"I made clear that we were prepared to resolve this issue diplomatically, but only if Iran came to the table in a serious way. "Now, sanctions alone could not stop Iran's nuclear programme. But they did help bring Iran to the negotiating table." Obama said: "Iran has met all of its obligations. It eliminated its stockpile of dangerous nuclear material. Inspections of Iran's programme increased. And we continued negotiations to see if we could achieve a more comprehensive deal.
(From L) US Secretary of State John Kerry (L to R) Iranian Foreign Minister Mohammad Javad Zarif and EU's foreign policy chief Federica Mogherini arrive to announce an agreement on Iran nuclear talks on April 2, 2015 at the The Swiss Federal Institutes of Technology (EPFL) in Lausanne. Pic/ AFP
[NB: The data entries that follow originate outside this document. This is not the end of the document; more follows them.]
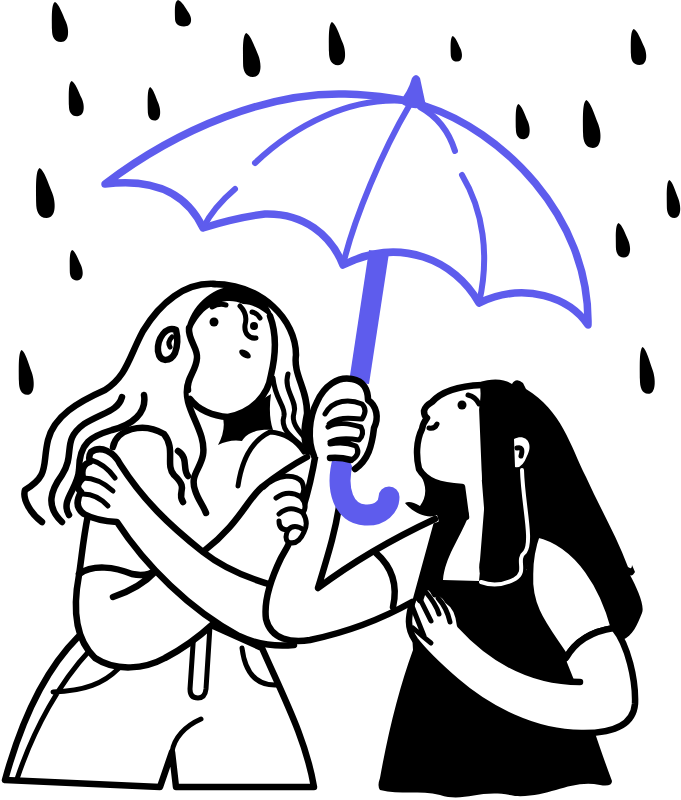
<!DOCTYPE html>
<html lang="en">
<head>
<meta charset="utf-8">
<title>Sharing an umbrella</title>
<style>
:root { --ink: #000; --paper: #fff; --accent: #5e5ced; }
html, body { margin: 0; background: var(--paper); overflow: hidden; }
svg { display: block; width: 681px; height: 800px; }
.line, .skin { stroke: var(--ink); stroke-width: 6.5; stroke-linecap: round; stroke-linejoin: round; }
.line { fill: none; }
.skin { fill: var(--paper); }
.fine { stroke-width: 5; }
.ink { fill: var(--ink); }
.paper { fill: var(--paper); }
.canopy { fill: none; stroke: var(--accent); stroke-width: 7.5; stroke-linecap: round; stroke-linejoin: round; }
.ribs { fill: none; stroke: var(--accent); stroke-width: 6; stroke-linecap: round; }
.accent { fill: var(--accent); }
.hook { fill: none; stroke: var(--accent); stroke-width: 21; stroke-linecap: round; }
.highlight { fill: none; stroke: var(--paper); stroke-width: 4; stroke-linecap: round; stroke-linejoin: round; }
</style>
</head>
<body>
<svg viewBox="0 0 681 800" role="img" aria-label="Two women embrace under an umbrella in the rain">
<defs>
  <path id="drop" d="M4 0C8 2 11 11 15 20C18 27 19 40 10 40C3 40 1 34 1 28C1 18 0 2 4 0Z"/>
</defs>

<g id="rain" class="ink">
  <use href="#drop" transform="translate(51 2)"/>
  <use href="#drop" transform="translate(174 0) scale(1 .66)"/>
  <use href="#drop" transform="translate(242 33) scale(1.08 1.1)"/>
  <use href="#drop" transform="translate(328 22) scale(1 1.08)"/>
  <use href="#drop" transform="translate(450 36) scale(.7 .64)"/>
  <use href="#drop" transform="translate(630 29) scale(.95 .9)"/>
  <use href="#drop" transform="translate(68 81) scale(.92 .88)"/>
  <use href="#drop" transform="translate(147 87) scale(.77 .84)"/>
  <use href="#drop" transform="translate(515 104) scale(.86 .88)"/>
  <use href="#drop" transform="translate(582 100) scale(1.08 1.2)"/>
  <use href="#drop" transform="translate(35 168) scale(1.15 1.25)"/>
  <use href="#drop" transform="translate(69 250) scale(.8 .76)"/>
  <use href="#drop" transform="translate(666 180) scale(.83 .95)"/>
  <use href="#drop" transform="translate(615 223) scale(.88 .86)"/>
  <use href="#drop" transform="translate(18 350) scale(.92 1.12)"/>
  <use href="#drop" transform="translate(639 347) scale(.92 1.17)"/>
</g>

<g id="umbrella-canopy">
  <path class="canopy" d="M105 184C180 127 270 92 345 94C375 95 402 98 425 106C500 130 590 215 588 325C570 298 525 281 479 303C455 260 400 236 343 265C331 235 304 213 265 214C240 217 222 222 203 228C189 198 160 177 105 184Z"/>
  <path class="ribs" d="M409 106C383 150 354 218 343 265M405 101C350 97 295 125 255 163M420 107C440 118 450 135 455 151M462 175C483 210 490 255 479 303M235 189C222 200 211 212 203 228"/>
  <path class="accent" d="M399 102Q408 92 412 78Q416 72 420 78L426 106Q412 112 399 102Z"/>
</g>

<g id="left-woman">
  <g id="shorts">
    <path class="skin" d="M78 637C45 670 22 718 5 780L160 787L172 752L176 787L314 787C306 740 285 700 262 648L200 620Z"/>
    <path class="line fine" d="M90 650C60 682 34 728 17 779M53 692C85 691 104 683 118 669M242 648C245 672 256 686 277 685M172 752C174 738 185 726 201 719"/>
    <path class="skin fine" d="M194 630L190 689Q190 698 198 698Q205 698 206 689L210 626"/>
  </g>
  <g id="torso">
    <path class="paper" d="M108 447L88 515L79 575C72 612 76 640 95 658C116 672 145 669 165 658L215 623L272 590L305 457L270 432L165 433Z"/>
    <path class="line" d="M88 515C83 540 82 555 79 575C72 612 76 640 95 658C116 672 145 669 165 658Q190 645 213 624"/>
    <path class="line" d="M79 574C93 564 115 567 132 574Q147 577 156 570M113 597Q140 588 156 571"/>
  </g>

  <g id="hair">
    <path class="line" d="M215 284C185 282 160 303 143 331C129 357 127 376 105 390C78 402 54 416 48 440C42 465 50 475 25 490C22 499 31 514 42 522"/>
    <path class="line" d="M62 522C45 506 51 490 62 475C76 453 61 441 84 424C104 412 118 411 122 397M69 515C60 500 78 489 79 470C79 442 92 436 112 430C132 425 147 413 144 395"/>
    <path class="line" d="M113 447C116 430 142 421 164 434C176 449 165 465 174 475C190 490 176 491 183 502M178 451C189 458 182 469 188 476"/>
    <path class="line" d="M188 384C181 407 207 430 203 455C200 470 190 475 195 490C198 500 203 505 206 513"/>
    <path class="line" d="M213 284C262 284 296 320 296 355C293 375 308 390 307 414C303 433 304 440 308 452"/>
    <path class="line fine" d="M273 378C275 400 286 406 284 416C280 428 290 436 302 446M288 374C283 390 298 402 294 413C291 422 298 430 304 437"/>
  </g>

  <g id="left-neck">
    <path class="ink" d="M227 404Q252 408 271 394Q268 415 273 430C254 429 246 434 242 441Q230 439 218 445Q227 428 222 414Z"/>
    <path class="line fine" d="M270 432C284 433 296 440 304 452M270 432C253 440 242 458 238 486"/>
  </g>

  <g id="left-face">
    <path class="paper" d="M190 328C188 340 198 348 197 358C196 372 186 378 189 397C197 410 213 416 228 417C252 412 268 396 271 375C276 350 275 330 269 316C255 298 205 290 190 328Z"/>
    <path class="line" d="M189 328C188 340 198 348 197 358C196 372 186 378 188 390"/>
    <path class="line" d="M190 399C198 410 213 416 228 417C252 412 268 396 271 375C277 350 276 332 270 316"/>
    <path class="ink" d="M186 330C191 306 211 288 233 286C255 288 269 301 274 320C263 310 253 304 243 304C226 296 203 304 192 329Z"/>
    <circle class="ink" cx="214" cy="322" r="4.5"/>
    <circle class="ink" cx="254" cy="326" r="4"/>
    <path class="line fine" d="M212 307Q219 303 226 305M252 312Q257 313 260 318"/>
    <path class="line fine" d="M240 306C246 312 247 318 245 325C244 333 249 339 256 338"/>
    <ellipse class="ink" cx="245" cy="354" rx="6.5" ry="3.5" transform="rotate(32 245 354)"/>
  </g>

  <g id="left-ear">
    <path class="skin" d="M176 330C166 325 157 339 158 351C160 364 171 361 175 353Q179 342 176 330Z"/>
    <path class="line fine" d="M172 337Q167 342 170 347"/>
  </g>
</g>

<g id="right-woman">
  <path id="long-hair" class="ink" d="M478 383C494 377 506 380 512 384Q516 377 523 383L526 389C562 411 570 445 586 477C601 510 617 537 628 567Q632 570 632 565L635 572Q632 577 630 575C637 588 645 606 642 613C637 625 633 636 622 640L600 626L535 538L524 580L440 600L424 560Q444 532 437 515C427 520 411 511 405 503Q410 500 420 506Q430 492 421 476L440 485L482 480Z"/>
  <path id="dress" class="ink" d="M420 528L467 512Q455 545 444 580L480 582Q509 592 530 566C528 606 545 630 566 660L594 730Q604 760 612 781Q612 787 600 785C570 779 550 798 515 796C480 788 465 803 440 795C420 790 400 795 380 790Q377 786 380 778Q393 705 413 650L410 600Z"/>
  <path id="right-neck" class="paper" d="M460 484L469 515C459 540 445 557 443 580L479 581L485 520L481 470Z"/>
  <path id="right-face" class="skin" d="M482 385C458 386 441 392 432 402Q425 406 424 411Q424 416 427 418Q423 423 422 429C416 441 416 457 419 469C426 481 439 486 462 487L466 517"/>
  <path class="ink" d="M480 384L514 387L530 470L525 550C524 575 502 584 485 580Q477 575 480 560L486 485Z"/>
  <path class="highlight" d="M522 470C523 505 533 541 525 552C515 560 528 571 515 579Q498 588 481 582"/>
  <path id="right-ear" class="paper" d="M514 439C526 433 534 444 527 456Q522 469 515 467Z"/>
  <path class="line fine" d="M517 448Q524 446 521 456"/>
  <circle class="ink" cx="462" cy="405" r="4.5"/>
  <path class="line fine" d="M468 395Q476 397 479 404M429 428Q435 429 437 424"/>
  <path id="sleeve" class="skin" d="M537 534C580 544 604 590 614 628Q580 633 566 658C548 630 528 610 530 574C530 560 533 545 537 534Z"/>
  <path id="lower-arm" class="skin" d="M566 658Q580 633 614 628C628 645 636 680 635 704C633 727 610 733 584 733C535 734 487 708 456 681C441 668 425 653 415 640C405 626 410 612 412 603Q415 592 420 600L424 588Q430 584 435 594Q441 590 448 601Q458 607 460 625C492 660 532 682 580 682"/>
  <path class="line fine" d="M412 606L424 636M421 601L431 621M425 591Q436 604 439 614M438 598Q447 608 450 622M413 628Q422 636 431 643"/>
</g>

<g id="embrace">
  <path class="paper" d="M202 552C238 525 247 500 262 487L309 457L300 540L264 588Z"/>
  <path id="reaching-arm" class="paper" d="M91 452C101 445 114 452 120 464C143 500 169 525 203 552C222 570 244 579 272 588L296 645Q268 652 239 636C190 610 145 565 117 522Q90 521 84 514Q73 506 81 492Q74 486 83 478Q80 465 90 462Q88 457 91 452Z"/>
  <path class="line" d="M272 585C244 577 222 567 203 552C169 525 143 500 120 464C114 452 101 445 91 452Q88 457 90 462Q80 465 83 478Q74 486 81 492Q73 506 84 514Q97 521 117 522C145 565 190 610 239 636Q264 648 294 645"/>
  <path class="line fine" d="M91 460Q105 464 115 478M83 478Q99 478 113 491M81 494Q96 493 108 506"/>
  <path class="paper" d="M316 450C309 495 297 532 281 558C268 585 264 604 266 619C271 640 292 643 310 640C348 632 380 620 412 602L435 518L318 588L341 470Z"/>
  <path id="holding-arm" class="line" d="M316 452C309 495 297 532 281 558C268 585 264 604 266 619C271 640 292 643 310 640C348 632 380 620 412 602M435 519C390 540 350 564 318 588C328 555 336 530 340 500"/>
  <path class="line" d="M376 553C392 567 398 585 393 607"/>
  <path id="clasping-forearm" class="line" d="M204 551C238 525 247 500 262 487C276 476 290 466 307 457"/>
  <path id="clasping-hand" class="skin fine" d="M264 487C278 473 296 474 302 482Q306 491 301 497Q308 505 303 513Q309 523 304 532Q298 546 288 542Q284 538 288 530Q279 530 279 521"/>
  <path class="line fine" d="M276 498Q288 489 301 497M279 514Q290 504 303 513M288 530Q294 523 304 530"/>
</g>

<g id="handle">
  <path class="accent" d="M369 250L389 253L369 384L349 382Z"/>
  <path class="hook" d="M343 460C335 490 344 514 365 515C381 516 389 506 389 497"/>
  <path id="grip-hand" class="paper" d="M314 456C307 440 309 417 317 402C324 386 338 376 352 379C364 381 368 390 368 400C377 406 379 418 374 428C372 446 368 460 354 470L348 458L330 460Z"/>
  <path class="line" d="M314 456C307 440 309 417 317 402C324 386 338 376 352 379C364 381 368 390 368 400C377 406 379 418 374 428C372 446 368 460 355 469M330 458Q340 457 351 460"/>
  <path class="line fine" d="M325 414C333 399 350 399 362 404Q368 410 362 419C348 418 338 417 329 424M328 427C338 421 350 424 361 427Q365 434 359 440C347 438 338 438 330 442M330 444Q344 441 356 446Q361 454 352 460"/>
</g>
</svg>
</body>
</html>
"Today, after many months of tough, principled diplomacy, we have achieved the framework for that deal. And it is a good deal, a deal that meets our core objectives," he said. "This framework would cut off every pathway that Iran could take to develop a nuclear weapon. Iran will face strict limitations on its programme, and Iran has also agreed to the most robust and intrusive inspections and transparency regime ever negotiated for any nuclear programme in history.
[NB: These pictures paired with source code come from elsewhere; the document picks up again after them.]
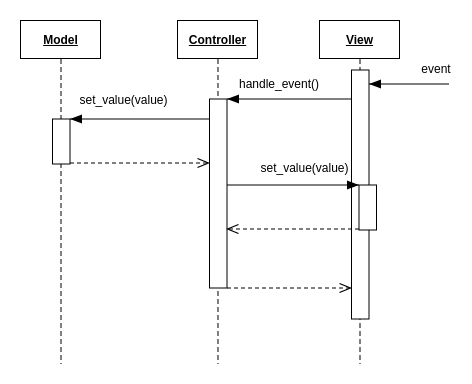
<!DOCTYPE html>
<html lang="en">
<head>
<meta charset="utf-8">
<title>Model, Controller, View sequence diagram</title>
<style>
:root { --paper: #fff; --ink: #000; }
* { box-sizing: border-box; }
html, body { margin: 0; overflow: hidden; }
.diagram {
  position: relative; width: 472px; height: 384px; overflow: hidden;
  background: var(--paper); color: var(--ink);
  font: 12px/14px "Liberation Sans", Roboto, sans-serif;
}
.wires { position: absolute; inset: 0; stroke: var(--ink); fill: none; }
.lifelines, .returns { stroke-dasharray: 4 3; }
.lifelines { stroke-dasharray: 5 3; }
.wires marker path { stroke-dasharray: none; }
.activations { fill: var(--paper); }
.participant {
  position: absolute; top: 20px; width: 81px; height: 39px;
  display: flex; align-items: center; justify-content: center;
  border: 1px solid var(--ink); background: var(--paper);
  font-weight: 700; text-decoration: underline;
}
.model { left: 20px; }
.controller { left: 177px; }
.view { left: 319px; }
.message { position: absolute; transform: translateX(-50%); white-space: nowrap; }
.event { left: 436px; top: 62px; }
.handle-event { left: 279px; top: 77px; }
.set-model { left: 123.5px; top: 93px; }
.set-view { left: 304.5px; top: 161px; }
</style>
</head>
<body>
<main class="diagram">
  <svg class="wires" width="472" height="384" viewBox="0 0 472 384" aria-hidden="true">
    <defs>
      <marker id="call-head" markerUnits="userSpaceOnUse" markerWidth="14" markerHeight="12" refX="13" refY="6" orient="auto">
        <path d="M1 1.5 L13 6 L1 10.5 Z" fill="#000" stroke="none"/>
      </marker>
      <marker id="return-head" markerUnits="userSpaceOnUse" markerWidth="14" markerHeight="12" refX="12.5" refY="6" orient="auto">
        <path d="M1 1.5 L12 6 L1 10.5" fill="none" stroke="#000" stroke-width="1.2"/>
      </marker>
    </defs>
    <g class="lifelines">
      <line x1="61" y1="59" x2="61" y2="364"/>
      <line x1="218" y1="59" x2="218" y2="364"/>
      <line x1="360" y1="59" x2="360" y2="364"/>
    </g>
    <g class="activations">
      <rect x="52.5" y="119" width="17.5" height="45"/>
      <rect x="209.5" y="99" width="17.5" height="189"/>
      <rect x="351.5" y="70" width="17.5" height="249"/>
      <rect x="359" y="185" width="17.5" height="45"/>
    </g>
    <g class="calls" marker-end="url(#call-head)">
      <line x1="449" y1="84" x2="369" y2="84" marker-end="url(#call-head)"/>
      <line x1="351" y1="99" x2="227" y2="99" marker-end="url(#call-head)"/>
      <line x1="209" y1="119" x2="70" y2="119" marker-end="url(#call-head)"/>
      <line x1="227" y1="185" x2="359" y2="185" marker-end="url(#call-head)"/>
    </g>
    <g class="returns">
      <line x1="70" y1="163" x2="209" y2="163" marker-end="url(#return-head)"/>
      <line x1="359" y1="229" x2="227" y2="229" marker-end="url(#return-head)"/>
      <line x1="227" y1="288" x2="351" y2="288" marker-end="url(#return-head)"/>
    </g>
  </svg>

  <div class="participant model">Model</div>
  <div class="participant controller">Controller</div>
  <div class="participant view">View</div>

  <span class="message event">event</span>
  <span class="message handle-event">handle_event()</span>
  <span class="message set-model">set_value(value)</span>
  <span class="message set-view">set_value(value)</span>
</main>
</body>
</html>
So this deal is not based on trust, it's based on unprecedented verification," the US president added. "Many key details will be finalised over the next three months," Obama said, while laying down the basic outlines of the deal that the negotiators were working to finalise. "First, Iran will not be able to pursue a bomb using plutonium, because it will not develop weapons-grade plutonium. The core of its reactor at Arak will be dismantled and replaced.
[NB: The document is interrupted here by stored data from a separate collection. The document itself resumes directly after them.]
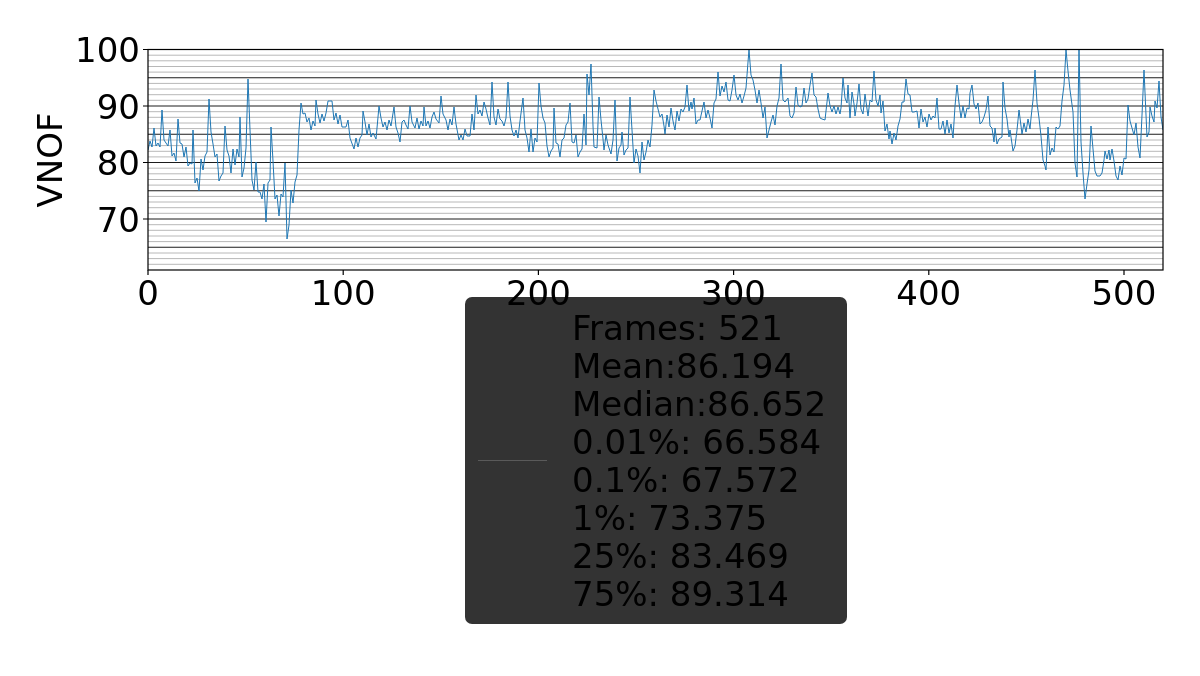
<!DOCTYPE html>
<html lang="en">
<head>
<meta charset="utf-8">
<title>VNOF score per frame</title>
<style>
:root {
  --paper: #fff;
  --ink: #000;
  --minor: #b8b8b8;
  --major: #1c1c1c;
  --series: #1f77b4;
  --panel: rgba(0, 0, 0, .8);
  --sample: #5a5a5a;
}
* { box-sizing: border-box; margin: 0; padding: 0; }
html, body { width: 1200px; height: 676px; overflow: hidden; background: var(--paper); }
body { position: relative; color: var(--ink); font: 34px/38px "DejaVu Sans", sans-serif; }
ul { list-style: none; }
.plot { position: absolute; left: 0; top: 0; }
.plot path, .plot rect, .plot polyline { fill: none; }
.minor { stroke: var(--minor); stroke-width: 1; }
.major { stroke: var(--major); stroke-width: 1.1; }
.frame { stroke: var(--ink); stroke-width: 1.2; }
.series { stroke: var(--series); stroke-width: 1; stroke-linejoin: round; }
.axis-title { position: absolute; left: -50px; top: 141px; width: 200px; text-align: center; transform: rotate(-90deg); }
.y-ticks { position: absolute; left: 60px; top: 22px; width: 80px; display: flex; flex-direction: column; text-align: right; }
.y-ticks li { height: 56.5px; line-height: 56.5px; }
.x-ticks { position: absolute; left: 148px; top: 274px; width: 976px; display: flex; justify-content: space-between; }
.x-ticks li { width: 0; display: flex; justify-content: center; }
.legend { position: absolute; left: 465px; top: 297px; width: 382px; height: 327px; padding: 10px 13px; display: flex; align-items: center; gap: 25px; border-radius: 7px; background: var(--panel); }
.legend-line { flex: none; width: 69px; height: 1px; background: var(--sample); }
.stats { white-space: nowrap; }
</style>
</head>
<body>
<svg class="plot" width="1200" height="676" viewBox="0 0 1200 676" role="img" aria-label="Line chart of VNOF score by frame">
  <defs>
    <path id="minor-lines" d="M148 55.2H1163M148 60.8H1163M148 66.5H1163M148 72.1H1163"/>
    <path id="major-line" d="M148 77.8H1163"/>
    <clipPath id="plot-area"><rect x="148" y="49" width="1015" height="221"/></clipPath>
  </defs>
  <g class="minor">
    <use href="#minor-lines"/>
    <use href="#minor-lines" y="28.2"/>
    <use href="#minor-lines" y="56.5"/>
    <use href="#minor-lines" y="84.8"/>
    <use href="#minor-lines" y="113"/>
    <use href="#minor-lines" y="141.2"/>
    <use href="#minor-lines" y="169.5"/>
    <path d="M148 253H1163M148 258.6H1163M148 264.3H1163"/>
  </g>
  <g class="major">
    <use href="#major-line"/>
    <use href="#major-line" y="28.2"/>
    <use href="#major-line" y="56.5"/>
    <use href="#major-line" y="84.7"/>
    <use href="#major-line" y="113"/>
    <use href="#major-line" y="141.2"/>
    <use href="#major-line" y="169.5"/>
  </g>
  <polyline class="series" clip-path="url(#plot-area)" points="148,150 150,141 152,147 154,128 156,146 158,143 160,147 162,110 164,140 166,143 168,146 170,130 172,156 174,153 176,161 178,119 180,143 182,144 184,157 186,147 188,166 190,163 192,164 193,130 195,183 197,178 199,191 201,159 203,170 205,156 207,152 209,99 211,132 213,144 215,157 217,154 219,181 221,176 223,173 225,126 227,150 229,156 231,173 233,149 235,165 237,149 239,157 240,117 242,177 244,168 246,148 248,79 250,130 252,180 254,190 256,162 258,192 260,192 262,199 264,184 266,222 268,183 270,180 271,127 273,161 275,199 277,195 279,216 281,194 283,197 285,163 287,239 289,225 291,190 293,203 295,182 297,175 299,130 301,103 303,114 305,113 307,122 309,118 311,130 313,121 315,126 316,100 318,114 320,123 322,114 324,121 326,113 328,101 332,101 334,120 336,113 338,124 340,115 342,127 346,127 348,120 350,138 354,149 356,138 358,147 360,138 362,135 363,111 365,122 367,135 369,124 371,137 373,133 376,139 379,106 381,118 383,127 385,122 387,130 389,120 391,126 394,107 396,127 398,133 400,142 402,122 404,120 406,125 408,129 410,106 412,122 415,128 417,118 419,129 421,121 423,126 424,107 426,126 428,121 430,128 432,117 434,112 436,119 439,123 441,96 443,114 446,120 448,130 450,119 452,125 454,107 456,124 459,140 461,135 463,140 465,129 467,136 470,136 472,114 474,130 476,95 478,114 480,110 482,116 484,102 486,109 488,118 490,125 492,82 494,117 496,125 498,109 500,119 502,121 504,126 506,118 508,82 510,116 512,130 514,136 516,130 518,138 520,121 523,98 525,130 527,138 529,152 531,129 533,152 535,138 537,142 539,83 541,106 543,118 545,123 547,146 549,157 551,151 553,148 554,108 556,143 558,144 560,157 562,140 564,138 566,125 568,122 570,103 572,142 574,143 576,135 578,157 580,152 582,149 584,114 586,145 587,74 589,95 591,64 593,126 594,147 597,148 599,97 601,120 603,139 604,150 606,135 608,145 611,154 613,140 615,100 617,161 619,148 621,145 622,132 624,155 626,150 628,148 630,97 632,130 634,163 636,149 638,156 640,173 642,142 644,160 646,152 648,140 650,147 652,125 654,90 656,101 658,109 660,117 662,114 664,126 665,134 667,115 669,127 671,108 673,121 675,130 677,111 679,121 681,109 683,112 685,107 687,85 689,111 691,102 692,109 694,98 696,124 698,120 700,120 702,111 704,102 706,118 708,110 710,118 712,128 714,103 716,99 718,72 720,96 722,86 724,92 726,82 728,100 730,101 732,90 734,75 736,95 738,100 740,94 742,103 744,96 746,88 748,62 749,50 751,75 753,80 755,90 757,103 759,90 761,103 763,118 765,107 767,138 769,130 771,122 773,115 775,125 777,106 779,98 781,64 783,100 785,102 788,98 790,116 792,118 794,113 796,87 798,105 800,107 802,106 804,88 806,103 808,99 810,85 812,73 814,95 816,97 818,109 820,118 822,119 825,120 828,93 830,106 832,112 834,106 836,114 838,107 840,114 841,108 843,78 845,98 847,103 848,85 850,118 852,92 854,104 855,116 857,103 859,84 861,109 863,114 865,94 867,109 868,116 870,100 872,102 874,71 876,100 878,106 880,95 881,113 883,101 885,131 887,124 889,139 890,131 892,144 894,133 896,140 898,126 900,119 902,102 904,102 906,79 908,94 910,95 912,112 914,112 917,111 919,128 921,109 923,122 925,117 927,127 929,114 931,120 933,116 935,118 937,98 939,129 941,129 943,121 945,134 947,120 949,133 951,124 953,138 955,106 957,85 959,103 961,118 963,106 965,118 967,108 969,109 970,93 972,85 974,104 976,109 978,103 980,124 982,122 984,117 986,110 988,96 990,126 992,128 994,142 995,128 997,144 999,139 1002,137 1003,82 1005,108 1007,119 1009,137 1010,130 1013,151 1015,146 1017,130 1019,110 1021,126 1022,134 1024,123 1026,132 1028,119 1030,129 1031,118 1033,100 1035,70 1037,103 1039,118 1041,136 1043,160 1045,166 1046,170 1048,127 1050,155 1052,148 1054,152 1056,127 1058,129 1060,126 1062,101 1064,85 1066,50 1068,71 1070,90 1073,112 1075,163 1077,177 1079,50 1081,142 1083,173 1085,199 1087,184 1089,170 1091,126 1093,149 1095,171 1097,176 1100,176 1102,173 1104,160 1105,151 1107,159 1109,150 1110,160 1112,149 1114,161 1116,176 1118,180 1120,166 1122,175 1124,158 1126,159 1128,105 1130,121 1132,128 1134,135 1136,123 1138,147 1140,158 1142,115 1144,70 1146,115 1147,137 1149,132 1150,107 1152,116 1154,122 1155,101 1157,108 1159,81 1161,117 1163,130"/>
  <rect class="frame" x="148" y="49.5" width="1015" height="220.5"/>
  <path class="frame" d="M143 49.5H148M143 106H148M143 162.5H148M143 219H148M148 270V275M343.2 270V275M538.4 270V275M733.6 270V275M928.8 270V275M1124 270V275"/>
</svg>
<div class="axis-title">VNOF</div>
<ul class="y-ticks">
  <li>100</li>
  <li>90</li>
  <li>80</li>
  <li>70</li>
</ul>
<ul class="x-ticks">
  <li>0</li>
  <li>100</li>
  <li>200</li>
  <li>300</li>
  <li>400</li>
  <li>500</li>
</ul>
<section class="legend">
  <span class="legend-line"></span>
  <ul class="stats">
    <li>Frames: 521</li>
    <li>Mean:86.194</li>
    <li>Median:86.652</li>
    <li>0.01%: 66.584</li>
    <li>0.1%: 67.572</li>
    <li>1%: 73.375</li>
    <li>25%: 83.469</li>
    <li>75%: 89.314</li>
  </ul>
</section>
</body>
</html>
The spent fuel from that facility will be shipped out of Iran for the life of the reactor. Iran will not build a new heavy-water reactor. And Iran will not reprocess fuel from its existing reactors -- ever," Obama said. "Second, this deal shuts down Iran's path to a bomb using enriched uranium. Iran has agreed that its installed centrifuges will be reduced by two-thirds. Iran will no longer enrich uranium at its Fordow facility. Iran will not enrich uranium with its advanced centrifuges for at least the next 10 years. The vast majority of Iran's stockpile of enriched uranium will be neutralised."
Obama added: "Today, estimates indicate that Iran is only two or three months away from potentially acquiring the raw materials that could be used for a single nuclear bomb. Under this deal, Iran has agreed that it will not stockpile the materials needed to build a weapon. Even if it violated the deal, for the next decade at least, Iran would be a minimum of a year away from acquiring enough material for a bomb. And the strict limitations on Iran's stockpile will last for 15 years.
Third, this deal provides the best possible defence against Iran's ability to pursue a nuclear weapon covertly -- that is, in secret. International inspectors will have unprecedented access not only to Iranian nuclear facilities, but to the entire supply chain that supports Iran's nuclear programme..." Obama said. "If Iran cheats, the world will know it," he noted.
Obama warned leaders of Congress not to stop the deal. "If Congress kills this deal not based on expert analysis and without offering any reasonable alternative, then it's the United States that will be blamed for the failure of diplomacy," Obama said. "International unity will collapse." A comprehensive deal is expected by the end of June.